A practice flight. 1st we launched the PFK, it took off like a rocket and settled down to a savage, tugging series of sweeps across the wind window, the sort of thing it does a lot and I’m confident it won’t invert but the insistent tugging on the line was bad news. I wanted a softer ride for the camera so decided to risk the Levitation, a short flight might be possible with the big 8mm carbon spar and so it proved to be. The delta was being pushed around the sky in gust but the line was steady and the carbon wing spars flexed properly to keep the nose of the kite into the wind. The camera was launched and flew off down wind with the line racing after it.
Tim was able to shoot as the line was paid out, proving the value of slack line. As the kite gained hight I began to realise the strength of the wind and began to haul down less than 5 mins after hitching the rig to the line. The kite was spending too much time pushed to the edge of the wind window to leave it up there long. Gusts up to 30mph usually keep me indoors but even a short experience of flying the directed camera is better than none.
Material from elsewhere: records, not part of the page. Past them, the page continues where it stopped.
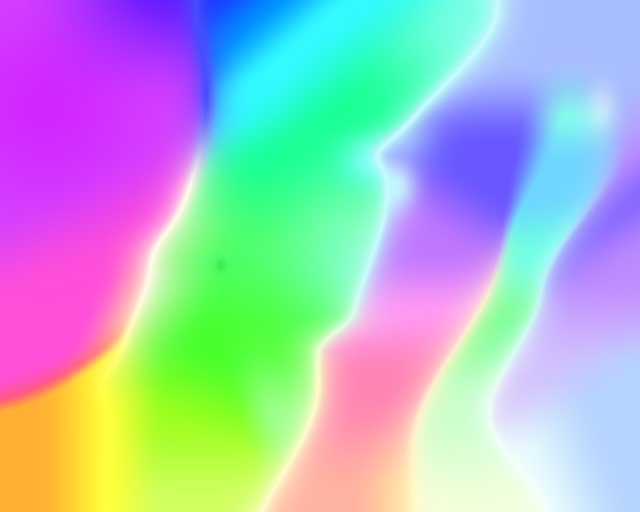
Give the GLSL for this background, as a WebGL 2 fragment shader.

```glsl
#version 300 es
precision highp float;
uniform vec2 u_resolution;
out vec4 fragColor;

#define SEAM_WIDTH .012
#define SEAM_GLOW .82
#define HALO_GLOW .3
#define EDGE_SOFTNESS .009
#define VIOLET vec3(.82, .14, 1)
#define PERIWINKLE vec3(.66, .74, 1)
#define CYAN vec3(.2, .98, 1)
#define GREEN vec3(.28, 1, .17)
#define ORANGE vec3(1, .69, .2)

float ramp(float a, float b, float v) { return smoothstep(a, b, v); }

float bump(float v, float center, float width) {
  float t = (v - center) / width;
  return exp(-t * t);
}

float blob(vec2 p, vec2 center, vec2 radius) {
  vec2 q = (p - center) / radius;
  return exp(-dot(q, q));
}

// Horizontal position of the four seams at height y
vec4 seams(float y) {
  float a = .165 + .157 * ramp(.15, .8, y) - .016 * ramp(.82, 1., y)
          - .014 * bump(y, .51, .05) - .015 * bump(y, .25, .04);
  float b = .387 + .11 * ramp(-.1, .25, y) + .045 * ramp(.31, .39, y)
          + .065 * ramp(.3, .65, y) + .17 * ramp(.67, .99, y) - .02 * bump(y, .7, .035);
  float c = .645 + .14 * ramp(.12, .53, y) + .065 * ramp(.48, .82, y);
  float d = .855 - .09 * ramp(-.02, .19, y) + .08 * ramp(.19, .44, y) + .118 * ramp(.42, .72, y);
  return vec4(a, b, c, d);
}

// Violet over pink over orange
vec3 leftBand(vec2 p, float d) {
  vec3 c = mix(vec3(1, .31, .85), vec3(.83, .27, 1), ramp(.46, .66, p.y - .6 * (p.x - .1)));
  c = mix(c, VIOLET, .9 * blob(p, vec2(.07, .79), vec2(.15, .18)));
  c = mix(c, vec3(.3, .06, 1), ramp(.78, 1.08, p.y) * ramp(.02, .28, p.x));
  c = mix(c, vec3(1, .57, .62), ramp(-.08, 0., d) * (1. - ramp(.42, .58, p.y)));
  float horizon = p.y - (.21 + .3 * p.x + 2. * p.x * p.x);
  vec3 warm = mix(ORANGE, vec3(1, .95, .18), ramp(.05, .18, p.x));
  c = mix(c, vec3(1, .36, .42), .85 * bump(horizon, 0., .03));
  return mix(warm, c, ramp(-.022, .014, horizon));
}

// Broad diagonal sweep from yellow through green to blue
vec3 greenBand(vec2 p, float d) {
  vec3 c = mix(vec3(.82, 1, .38), vec3(.62, 1, .12), ramp(0., .2, p.y));
  c = mix(c, GREEN, ramp(.12, .31, p.y + .45 * (p.x - .36)));
  c = mix(c, vec3(1, 1, .2), (1. - ramp(.15, .26, p.x)) * (1. - ramp(.2, .42, p.y)));
  c = mix(c, vec3(.3, 1, .4), ramp(.32, .52, p.y));
  c = mix(c, vec3(.08, 1, .57), ramp(.5, .7, p.y));
  c = mix(c, vec3(.48, 1, .74), blob(p, vec2(.55, .51), vec2(.1, .15)));
  c = mix(c, vec3(.62, 1, .58), .9 * ramp(.36, .43, p.x + .2 * p.y - .04) * bump(p.y, .18, .11));
  c = mix(c, vec3(.72, .97, .6), .85 * (1. - ramp(0., .12, d)) * bump(p.y, .45, .17));
  c = mix(c, vec3(.2, .85, .25), .6 * blob(p, vec2(.345, .482), vec2(.008, .012)));
  c = mix(c, vec3(.45, 1, .88), ramp(.5, .72, p.x) * ramp(.72, .95, p.y));
  c = mix(c, vec3(.35, 1, .92), blob(p, vec2(.58, .68), vec2(.05)));
  float slant = p.y - 1.07 * p.x;
  c = mix(c, CYAN, ramp(.2, .4, slant) * ramp(.62, .78, p.y));
  c = mix(c, vec3(0, .6, 1), ramp(.41, .54, slant) * ramp(.74, .88, p.y));
  return mix(c, vec3(.06, .18, 1), ramp(.5, .68, slant));
}

// Peach, rose, violet and indigo column
vec3 middleBand(vec2 p) {
  vec3 c = mix(vec3(1, .7, .63), vec3(1, .87, .6), ramp(.54, .65, p.x));
  c = mix(c, vec3(1, .51, .7), ramp(.03, .24, p.y));
  c = mix(c, vec3(1, .6, .96), ramp(.25, .41, p.y));
  c = mix(c, vec3(.75, .46, 1), ramp(.38, .52, p.y));
  c = mix(c, vec3(.41, .34, 1), ramp(.5, .68, p.y + .8 * (p.x - .72)));
  c = mix(c, PERIWINKLE, ramp(.71, .88, p.y));
  c = mix(c, vec3(.6, .7, 1), .8 * blob(p, vec2(.63, .72), vec2(.05)));
  return mix(c, vec3(.78, .93, 1), blob(p, vec2(.618, .635), vec2(.03, .045)));
}

// Narrow mint finger
vec3 fingerBand(vec2 p) {
  vec3 c = mix(vec3(.95, 1, .86), vec3(.77, 1, .79), ramp(0., .22, p.y));
  c = mix(c, vec3(.43, 1, .54), ramp(.2, .38, p.y));
  c = mix(c, vec3(.38, 1, .88), ramp(.38, .5, p.y));
  c = mix(c, vec3(.43, .84, 1), ramp(.5, .62, p.y));
  c = mix(c, vec3(.52, 1, .92), ramp(.68, .79, p.y));
  c = mix(c, PERIWINKLE, .6 * ramp(.89, .96, p.x));
  return mix(c, vec3(.87, 1, .98), blob(p, vec2(.945, .815), vec2(.03, .06)));
}

// Pale blue rising into lilac
vec3 rightBand(vec2 p) {
  vec3 c = mix(vec3(.9, .98, .99), vec3(.71, .83, 1), ramp(.84, 1., p.x + .3 * p.y));
  c = mix(c, vec3(.82, .74, .99), ramp(.12, .3, p.y - .9 * (p.x - .84)));
  c = mix(c, vec3(.75, .55, 1), ramp(.28, .47, p.y));
  c = mix(c, vec3(.54, .4, 1), bump(p.y, .6 + .8 * (p.x - .98), .07));
  return mix(c, PERIWINKLE, ramp(.66, .86, p.y));
}

void main() {
  vec2 p = gl_FragCoord.xy / u_resolution;
  vec4 slope = (seams(p.y + .01) - seams(p.y - .01)) / .02;
  vec4 d = (p.x - seams(p.y)) * inversesqrt(1. + slope * slope);
  vec4 soft = EDGE_SOFTNESS + ramp(.5, .8, p.y) * vec4(.01, .012, .03, .025);
  vec4 side = smoothstep(-soft, soft, d);

  // Join the bands from left to right
  vec3 color = mix(leftBand(p, d.x), greenBand(p, d.x), side.x);
  color = mix(color, middleBand(p), side.y);
  color = mix(color, fingerBand(p), side.z * (1. - ramp(.76, .89, p.y)));
  color = mix(color, rightBand(p), side.w);

  // Lay a crisp core and a wide halo along every seam
  vec4 glow = SEAM_GLOW * exp(-sqrt(d * d + 4e-6) / SEAM_WIDTH) + HALO_GLOW * exp(-d * d / .0015);
  glow.zw *= .85 - .85 * smoothstep(vec2(.4, .45), vec2(.6, .75), p.yy);
  vec3 cream = vec3(1, .98, .8);
  vec3 ice = vec3(.78, .98, 1);
  vec3 firstLight = mix(vec3(1, 1, .25), vec3(1, .99, .9), ramp(.2, .45, p.y));
  firstLight = mix(firstLight, vec3(.28, .3, 1), ramp(.62, .82, p.y));
  color = mix(color, firstLight, glow.x);
  color = mix(color, mix(cream, ice, ramp(.25, .48, p.y)), glow.y);
  color = mix(color, cream, glow.z);
  color = mix(color, mix(vec3(.96, 1, .99), ice, ramp(.2, .5, p.y)), glow.w);
  fragColor = vec4(color, 1);
}
```
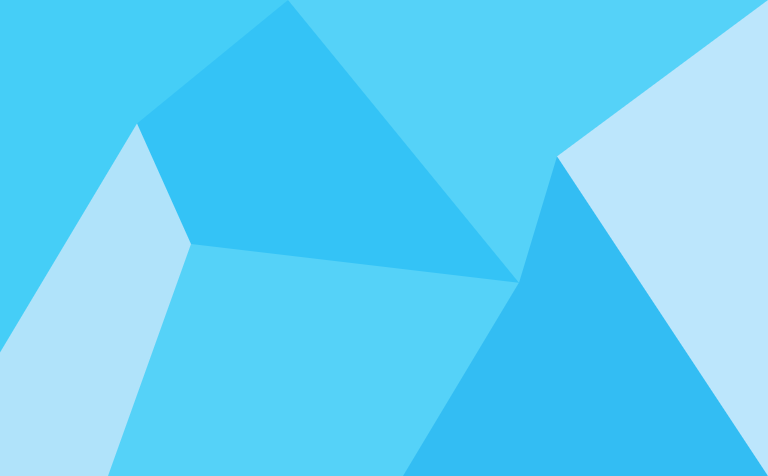
A WebGL 1 fragment shader for this background:

```glsl
precision highp float;

uniform vec2 u_resolution;

// Signed distance to the line a-b, positive on its left side
float leftOf(vec2 p, vec2 a, vec2 b) {
  vec2 along = normalize((b - a) * u_resolution);
  return dot((p - a) * u_resolution, vec2(-along.y, along.x));
}

// Smooth coverage of convex shapes with counterclockwise corners
float triangle(vec2 p, vec2 a, vec2 b, vec2 c) {
  float inside = min(leftOf(p, a, b), min(leftOf(p, b, c), leftOf(p, c, a)));
  return clamp(inside + 0.5, 0.0, 1.0);
}

float quad(vec2 p, vec2 a, vec2 b, vec2 c, vec2 d) {
  float inside = min(min(leftOf(p, a, b), leftOf(p, b, c)),
                     min(leftOf(p, c, d), leftOf(p, d, a)));
  return clamp(inside + 0.5, 0.0, 1.0);
}

void main() {
  vec2 p = gl_FragCoord.xy / u_resolution;

  // Light blue ground with a cyan upper left corner
  vec3 color = vec3(0.333, 0.822, 0.973);
  color = mix(color, vec3(0.271, 0.808, 0.969),
              triangle(p, vec2(0.0), vec2(0.375, 1.0), vec2(0.0, 1.0)));

  // Central blue facet, tucked under the pale one beside it
  color = mix(color, vec3(0.204, 0.765, 0.965),
              quad(p, vec2(0.375, 1.0), vec2(0.1784, 0.7406),
                   vec2(0.2, 0.4967), vec2(0.6758, 0.4059)));

  // Pale left facet
  color = mix(color, vec3(0.69, 0.89, 0.98),
              quad(p, vec2(-0.0962, 0.0), vec2(0.1406, 0.0),
                   vec2(0.2487, 0.4874), vec2(0.1784, 0.7406)));

  // Deep blue lower right facet from two overlapping parts
  float deepFacet = max(
    quad(p, vec2(0.6758, 0.4059), vec2(1.0, 0.0), vec2(1.0, 0.8), vec2(0.7253, 0.6715)),
    triangle(p, vec2(0.5247, 0.0), vec2(1.0, 0.0), vec2(0.766, 0.649)));
  color = mix(color, vec3(0.2, 0.741, 0.953), deepFacet);

  // Pale right facet
  color = mix(color, vec3(0.737, 0.902, 0.988),
              triangle(p, vec2(0.7253, 0.6715), vec2(1.0, 0.0), vec2(1.0)));

  gl_FragColor = vec4(color, 1.0);
}
```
a handful of shots later and the camera was recovered well before the delta landed in an unpleasant dive. Bft 5 is not a happy place for KAP but the launch- settle-wait- hitch-rise & fly-haul down-recover procedure kept the camera safe.
Fowform vs Delta. The wind eased in the afternoon and we were able to fly the Didak Explorer 2.7 and the Levi back to back. This is instructive as the awkwardness of the flowform at launch was evident as was its greater power over the delta.
- Delta= quick and easy with a steep angle
- Flowform = tricky launch, low angle and lifts a bigger payload.
As night fell we flew the Levi with an autoKAP rig taking progressively blurrier shots of the common before we reeled it in. By the close of play Tim had flown 3 of the best kites for the job in fairly tough conditions and got some practice with RC control with video relay. Not a bad days work.
An autoKAP rig is a good backup for context shots and a safe option when the wind is light or when safety directs. I have been tinkering with a custom rig for the S95 and Tim asked if I’d build one for his (almost identical) S100.
Tim threw a spanner in the works by asking for landscape aspect so these are the assembled parts prior to figuring out how to cut the frame pieces: